According to the National Institute on Drug Abuse (NIDA), some of the commonly abused prescription drugs include painkillers (5.1 million), tranquilizers or depressants (2.2 million) and stimulants (1.1 million). Moreover, one of the studies has emphasized on the rise in the use of prescription stimulants like amphetamines among the American college students, particularly for performance enhancement and recreational purposes. Such a high-risk behavior can prove disastrous for the users.
Why college students turn to drugs
The transition from childhood to adolescence is filled with numerous challenges. While dealing with emotional, physical and hormonal changes, the increased level of curiosity among adolescents often convince them to explore sex, drugs, alcohol, etc. And since “Curiosity killed the cat,” it becomes difficult for some adults to disentangle themselves from the snare of addiction. In fact, the NIDA reported that nearly 25 percent of people who abuse prescription drugs at an age earlier than age 13 ended up meeting the clinical criteria for addiction and prescription drug abuse treatment.
However, the factors range beyond the spirit of experimentation. Television bulletins and newspaper stories play a pivotal role in misguiding people. As a result, college students have to often bear the consequences of misinformation related to prescription drug abuse due to the prevailing myths. Other factors like aggressive marketing by pharmaceutical companies, enormous rise in the number of prescriptions, social acceptability of self-medication, etc. have contributed to the enormous rise in prescription drug abuse. Some of the other risk factors are mentioned below:

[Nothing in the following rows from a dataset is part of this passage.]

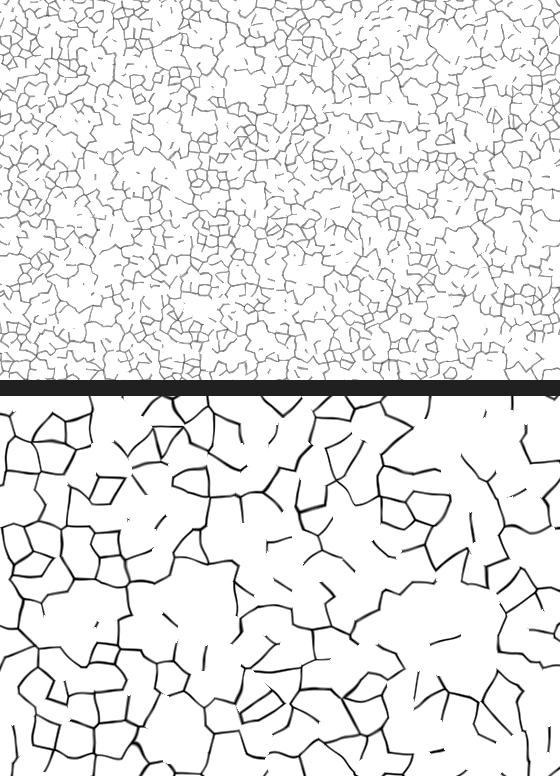
Top, the full canvas; bottom, a detail of the centre.
A Shadertoy shader for this texture:

```glsl
// Thin broken grain boundaries: a fine cell mesh, merged at random into larger grains.

const float MESH_ROWS = 40.0;       // fine cells per canvas height
const float GRAIN_SCALE = 0.275;    // coarse grains per fine cell
const float LINE_HALF = 0.00094;    // half line width in canvas heights
const float BLUR_PIXELS = 0.82;     // half width of the smoothing filter
const vec3 PAPER = vec3(1.0);
const vec3 INK = vec3(0.02);

vec2 hash2(vec2 p) {
    vec3 q = fract(p.xyx * vec3(0.1031, 0.1030, 0.0973));
    q += dot(q, q.yzx + 33.33);
    return fract((q.xx + q.yz) * q.zy);
}

// Smooth value noise with two channels
vec2 noise2(vec2 p) {
    vec2 i = floor(p), f = fract(p);
    f = f * f * (3.0 - 2.0 * f);
    return mix(mix(hash2(i), hash2(i + vec2(1, 0)), f.x),
               mix(hash2(i + vec2(0, 1)), hash2(i + vec2(1, 1)), f.x), f.y);
}

vec2 siteOf(vec2 cell, float seed) {
    return cell + 0.5 + 0.9 * (hash2(cell + seed) - 0.5);
}

// Slowly varying activity: quiet open areas against busy clusters
float activity(vec2 p) {
    return smoothstep(0.2, 0.8, noise2(p * 0.13 + 40.0).x);
}

// Identity of the grain a fine cell belongs to; a few cells stay alone
vec2 grainOf(vec2 cell, vec2 site) {
    if (hash2(cell + 71.0).x < 0.13 * activity(site)) return cell + 500.0;
    vec2 p = site * GRAIN_SCALE, base = floor(p), best = base;
    float nearest = 1e3;
    for (int y = -1; y <= 1; y++)
    for (int x = -1; x <= 1; x++) {
        vec2 c = base + vec2(x, y);
        float d = distance(p, siteOf(c, 211.0)) - 0.4 * hash2(c + 137.0).x;
        if (d < nearest) { nearest = d; best = c; }
    }
    return best;
}

// Grain borders are mostly drawn, inner edges only now and then
bool edgeShown(vec2 cellA, vec2 siteA, vec2 cellB, vec2 siteB) {
    float chance = hash2(cellA + cellB + 307.0).x;
    bool border = grainOf(cellA, siteA) != grainOf(cellB, siteB);
    float inner = mix(0.07, 0.30, activity(0.5 * (siteA + siteB)));
    return chance < (border ? 0.91 : inner);
}

// Box-filtered coverage of a line at distance d
float lineCoverage(float d, float halfWidth, float blur) {
    return clamp((halfWidth + blur - d) / (2.0 * blur), 0.0, min(1.0, halfWidth / blur));
}

float meshInk(vec2 p, float halfWidth, float blur) {
    // Nearest fine cell
    vec2 base = floor(p), home = base, homeSite = base;
    float nearest = 1e3;
    for (int y = -1; y <= 1; y++)
    for (int x = -1; x <= 1; x++) {
        vec2 c = base + vec2(x, y), s = siteOf(c, 19.0);
        float d = distance(p, s);
        if (d < nearest) { nearest = d; home = c; homeSite = s; }
    }
    // Edges around that cell
    float ink = 0.0;
    for (int y = -2; y <= 2; y++)
    for (int x = -2; x <= 2; x++) {
        if (x == 0 && y == 0) continue;
        vec2 c = home + vec2(x, y), s = siteOf(c, 19.0);
        float d = dot(0.5 * (homeSite + s) - p, normalize(s - homeSite));
        if (d < halfWidth + blur && edgeShown(home, homeSite, c, s)) {
            float cover = lineCoverage(d, halfWidth, blur);
            ink = max(ink, cover) + 0.25 * min(ink, cover);
        }
    }
    return ink;
}

void mainImage(out vec4 fragColor, in vec2 fragCoord) {
    vec2 p = fragCoord / iResolution.y * MESH_ROWS + 60.0;
    float blur = BLUR_PIXELS * MESH_ROWS / iResolution.y;

    // Bend the straight edges a little
    vec2 bent = p + 0.28 * (noise2(p * 1.3) - 0.5);
    float ink = meshInk(bent, LINE_HALF * MESH_ROWS, blur);

    // Uneven line strength
    ink *= mix(0.72, 1.15, noise2(p * 3.1 + 9.0).x);
    fragColor = vec4(mix(PAPER, INK, clamp(ink, 0.0, 1.0)), 1.0);
}
```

- Increased stress: High demands from academics, vast syllabus, part-time jobs, internships, social responsibility, etc. often turn many adolescents toward drugs as a medium to cope the burden. The use of Adderall, also known as the study drug, has increased dramatically among youngsters to enhance and meet their academic requirements.
- Weighty course: Students generally switch to stimulants like Adderall in order to hold their energy and stay awake for long hours to study or meet the deadlines.
- Peer pressure: During growing days, adolescents often succumb to peer pressure and start indulging in substances, especially prescription drugs that are easily available.
Stretch wings toward sobriety
Misusing prescription drugs can lead to several health complications, including extreme agitation or irritability, seizures, cardiovascular failure, paranoia, etc. Therefore, it is necessary to recognize the warning signs and symptoms of addiction to address the challenges immediately. If you or your loved one is addicted to prescription drugs, contact the Prescription Drug Abuse Helpline to find the best prescription drug abuse treatment centers in the U.S. Call us at our 24/7 helpline number 866-450-1557 or chat online with our representatives to know about the most reputable prescription drug abuse treatment centers.